Conclusions

Wearable devices are now used for a wide range of healthcare observation. One of the most important elements essential in data collection is the sensor. During recent years with improvement in semiconductor technology, sensors have made investigation of a full range of parameters closer to realization.

I. Introduction

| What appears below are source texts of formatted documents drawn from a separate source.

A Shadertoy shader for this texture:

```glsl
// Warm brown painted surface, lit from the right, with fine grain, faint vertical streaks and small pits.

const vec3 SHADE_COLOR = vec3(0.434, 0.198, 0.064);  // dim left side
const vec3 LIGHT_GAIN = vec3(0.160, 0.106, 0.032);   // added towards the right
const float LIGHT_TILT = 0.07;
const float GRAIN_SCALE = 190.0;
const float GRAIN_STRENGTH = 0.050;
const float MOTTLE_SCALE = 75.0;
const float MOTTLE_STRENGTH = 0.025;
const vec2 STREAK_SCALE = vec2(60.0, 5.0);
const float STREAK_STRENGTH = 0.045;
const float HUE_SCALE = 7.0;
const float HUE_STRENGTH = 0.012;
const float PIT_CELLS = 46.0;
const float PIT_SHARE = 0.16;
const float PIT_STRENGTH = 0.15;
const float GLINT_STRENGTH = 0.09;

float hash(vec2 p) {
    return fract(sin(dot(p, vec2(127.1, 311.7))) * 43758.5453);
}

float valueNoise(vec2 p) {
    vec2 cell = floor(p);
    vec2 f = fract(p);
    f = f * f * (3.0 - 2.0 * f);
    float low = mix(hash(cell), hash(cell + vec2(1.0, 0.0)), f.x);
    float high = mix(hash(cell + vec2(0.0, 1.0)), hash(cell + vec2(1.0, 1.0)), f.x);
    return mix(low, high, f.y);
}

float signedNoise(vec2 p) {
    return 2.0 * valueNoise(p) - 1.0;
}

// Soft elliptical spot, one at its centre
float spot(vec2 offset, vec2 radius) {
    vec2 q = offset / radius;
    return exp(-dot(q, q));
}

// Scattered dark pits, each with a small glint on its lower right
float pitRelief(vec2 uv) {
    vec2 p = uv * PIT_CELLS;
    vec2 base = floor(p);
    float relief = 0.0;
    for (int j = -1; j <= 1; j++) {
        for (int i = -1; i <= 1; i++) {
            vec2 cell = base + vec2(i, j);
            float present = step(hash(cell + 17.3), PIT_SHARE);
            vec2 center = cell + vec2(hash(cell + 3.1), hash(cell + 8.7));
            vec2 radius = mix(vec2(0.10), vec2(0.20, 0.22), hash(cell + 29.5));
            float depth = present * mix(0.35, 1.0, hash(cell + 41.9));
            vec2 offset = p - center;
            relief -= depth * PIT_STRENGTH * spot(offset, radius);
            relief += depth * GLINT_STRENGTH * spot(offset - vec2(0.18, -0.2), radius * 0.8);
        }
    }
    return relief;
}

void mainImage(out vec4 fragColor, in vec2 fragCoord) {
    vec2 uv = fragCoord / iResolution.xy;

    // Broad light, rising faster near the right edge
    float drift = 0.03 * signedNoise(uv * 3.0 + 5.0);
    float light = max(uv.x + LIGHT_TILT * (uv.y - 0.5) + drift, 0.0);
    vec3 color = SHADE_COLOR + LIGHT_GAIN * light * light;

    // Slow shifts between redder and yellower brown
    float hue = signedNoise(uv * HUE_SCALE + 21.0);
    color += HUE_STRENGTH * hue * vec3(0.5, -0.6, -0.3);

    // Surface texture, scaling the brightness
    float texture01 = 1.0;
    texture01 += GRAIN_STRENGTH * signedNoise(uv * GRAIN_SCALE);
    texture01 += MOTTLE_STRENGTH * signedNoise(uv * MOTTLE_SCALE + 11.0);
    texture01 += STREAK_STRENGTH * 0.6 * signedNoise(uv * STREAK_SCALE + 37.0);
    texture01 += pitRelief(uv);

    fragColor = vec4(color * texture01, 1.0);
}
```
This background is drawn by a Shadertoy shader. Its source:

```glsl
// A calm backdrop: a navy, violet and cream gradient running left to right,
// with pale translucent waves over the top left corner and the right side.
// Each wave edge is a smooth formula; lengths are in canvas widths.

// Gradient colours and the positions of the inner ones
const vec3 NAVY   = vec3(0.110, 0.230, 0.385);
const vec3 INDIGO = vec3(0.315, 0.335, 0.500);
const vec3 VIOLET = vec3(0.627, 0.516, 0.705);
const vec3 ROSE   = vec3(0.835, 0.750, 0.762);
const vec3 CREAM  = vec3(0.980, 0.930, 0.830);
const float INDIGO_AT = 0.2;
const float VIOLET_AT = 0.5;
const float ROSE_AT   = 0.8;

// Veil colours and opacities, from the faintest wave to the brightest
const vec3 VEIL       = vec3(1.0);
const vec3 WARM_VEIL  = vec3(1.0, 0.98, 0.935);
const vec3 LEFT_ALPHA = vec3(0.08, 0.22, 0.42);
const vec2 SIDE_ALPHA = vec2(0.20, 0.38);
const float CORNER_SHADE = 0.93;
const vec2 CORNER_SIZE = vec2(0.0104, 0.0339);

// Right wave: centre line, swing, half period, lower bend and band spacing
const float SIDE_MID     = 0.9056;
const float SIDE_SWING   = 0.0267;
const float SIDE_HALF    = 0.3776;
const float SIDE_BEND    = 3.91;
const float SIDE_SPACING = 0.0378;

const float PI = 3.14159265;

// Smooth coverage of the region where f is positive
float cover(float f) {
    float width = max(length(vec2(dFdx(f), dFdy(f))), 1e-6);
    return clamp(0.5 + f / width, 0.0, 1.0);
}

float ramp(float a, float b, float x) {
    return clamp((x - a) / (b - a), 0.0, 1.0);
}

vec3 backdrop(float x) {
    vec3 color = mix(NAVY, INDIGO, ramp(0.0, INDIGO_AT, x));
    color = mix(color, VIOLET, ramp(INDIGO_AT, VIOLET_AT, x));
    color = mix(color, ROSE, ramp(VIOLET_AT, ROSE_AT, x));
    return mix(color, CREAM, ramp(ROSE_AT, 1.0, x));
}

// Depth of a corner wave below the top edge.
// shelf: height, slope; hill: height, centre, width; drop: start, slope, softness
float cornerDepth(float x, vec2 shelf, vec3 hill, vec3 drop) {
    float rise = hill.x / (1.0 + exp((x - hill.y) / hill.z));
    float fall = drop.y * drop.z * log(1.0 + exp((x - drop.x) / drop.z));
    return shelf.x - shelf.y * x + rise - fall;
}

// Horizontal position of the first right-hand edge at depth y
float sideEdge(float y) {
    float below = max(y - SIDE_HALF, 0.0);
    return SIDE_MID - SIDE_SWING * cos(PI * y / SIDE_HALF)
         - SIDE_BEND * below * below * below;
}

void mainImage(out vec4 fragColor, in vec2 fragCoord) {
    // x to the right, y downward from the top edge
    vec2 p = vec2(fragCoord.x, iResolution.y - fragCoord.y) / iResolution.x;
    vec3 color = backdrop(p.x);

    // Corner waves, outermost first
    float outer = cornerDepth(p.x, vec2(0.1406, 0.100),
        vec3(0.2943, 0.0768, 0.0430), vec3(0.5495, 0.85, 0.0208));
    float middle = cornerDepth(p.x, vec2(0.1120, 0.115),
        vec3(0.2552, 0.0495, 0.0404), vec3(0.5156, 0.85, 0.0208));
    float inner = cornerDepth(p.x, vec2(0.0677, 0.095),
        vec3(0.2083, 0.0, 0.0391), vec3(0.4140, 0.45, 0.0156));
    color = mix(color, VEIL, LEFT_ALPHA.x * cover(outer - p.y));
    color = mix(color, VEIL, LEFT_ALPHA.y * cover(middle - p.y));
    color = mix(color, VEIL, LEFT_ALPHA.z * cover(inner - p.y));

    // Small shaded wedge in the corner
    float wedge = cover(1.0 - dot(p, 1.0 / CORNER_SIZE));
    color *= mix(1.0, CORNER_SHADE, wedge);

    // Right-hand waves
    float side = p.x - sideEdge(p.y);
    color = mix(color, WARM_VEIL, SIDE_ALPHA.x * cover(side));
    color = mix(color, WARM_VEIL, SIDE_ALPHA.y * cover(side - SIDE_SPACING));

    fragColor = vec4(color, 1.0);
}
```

The Internet of Things (IoT) is a new concept, providing the possibility of healthcare monitoring using wearable devices. The IoT is defined as the network of physical objects which are supported by embedded technology for data communication and sensors to interact with both internal and external objects states and the environment [1].
In the last decade, wearable devices have attracted much attention from the academic community and industry and have recently become very popular. The most relevant definition of wearable electronics is the following: “devices that can be worn or mated with human skin to continuously and closely monitor an individual's activities, without interrupting or limiting the user's motions” [2]. Table 1 provides more transparent information on the importance of wearable devices and the IoT market [3,4,5].
Today, the range of wearable systems, including micro-sensors seamlessly integrated into textiles, consumer electronics embedded in fashionable clothes [6], computerized watches, belt-worn personal computers (PCs) with a head mounted display [7], glasses [8], which are worn on various parts of the body [9] are designed for broadband operation. The field of wearable health monitoring systems is moving toward minimizing the size of wearable devices, measuring more vital signs, and sending secure and reliable data through smartphone technology. Although there has been an interest in observing comprehensive bio/non-bio medical data for the full monitoring of environmental, fitness, and medical data recently [10], but one obvious application of wearable systems is the monitoring of physiological parameters in the mobile environment. The majority of commercially available wearable devices are one-lead applications to monitor vital signs. However, most of such recreational devices are not suitable for the medical monitoring of high risk patients. Those devices that have been qualified for medical use are usually simple [11].
The objective of this paper is to review wearable health care devices both in scientific papers and commercial efforts. Our aim is to address the most important wearable devices, which measure effective parameters in health status directly. Readers can obtain comprehensive and useful information on the most reliable currently available devices and technical concepts in this area.
The rest of this review paper is organized as follows. The need for health monitoring when the user is in motion and under changing environmental conditions are investigated in Section II. In Section III recent research efforts in wearable devices are presented in three subsections. The first subsection discusses motion tracking and the research approaches and implementations in this area, and then some of the most recent commercial devices are compared. We then discuss the monitoring of environmental conditions and vital signs through wearable devices in subsections 2 and 3. In Section IV, the challenges of potentially available devices are discussed. Conclusion are finally summarized with suggestions for future works.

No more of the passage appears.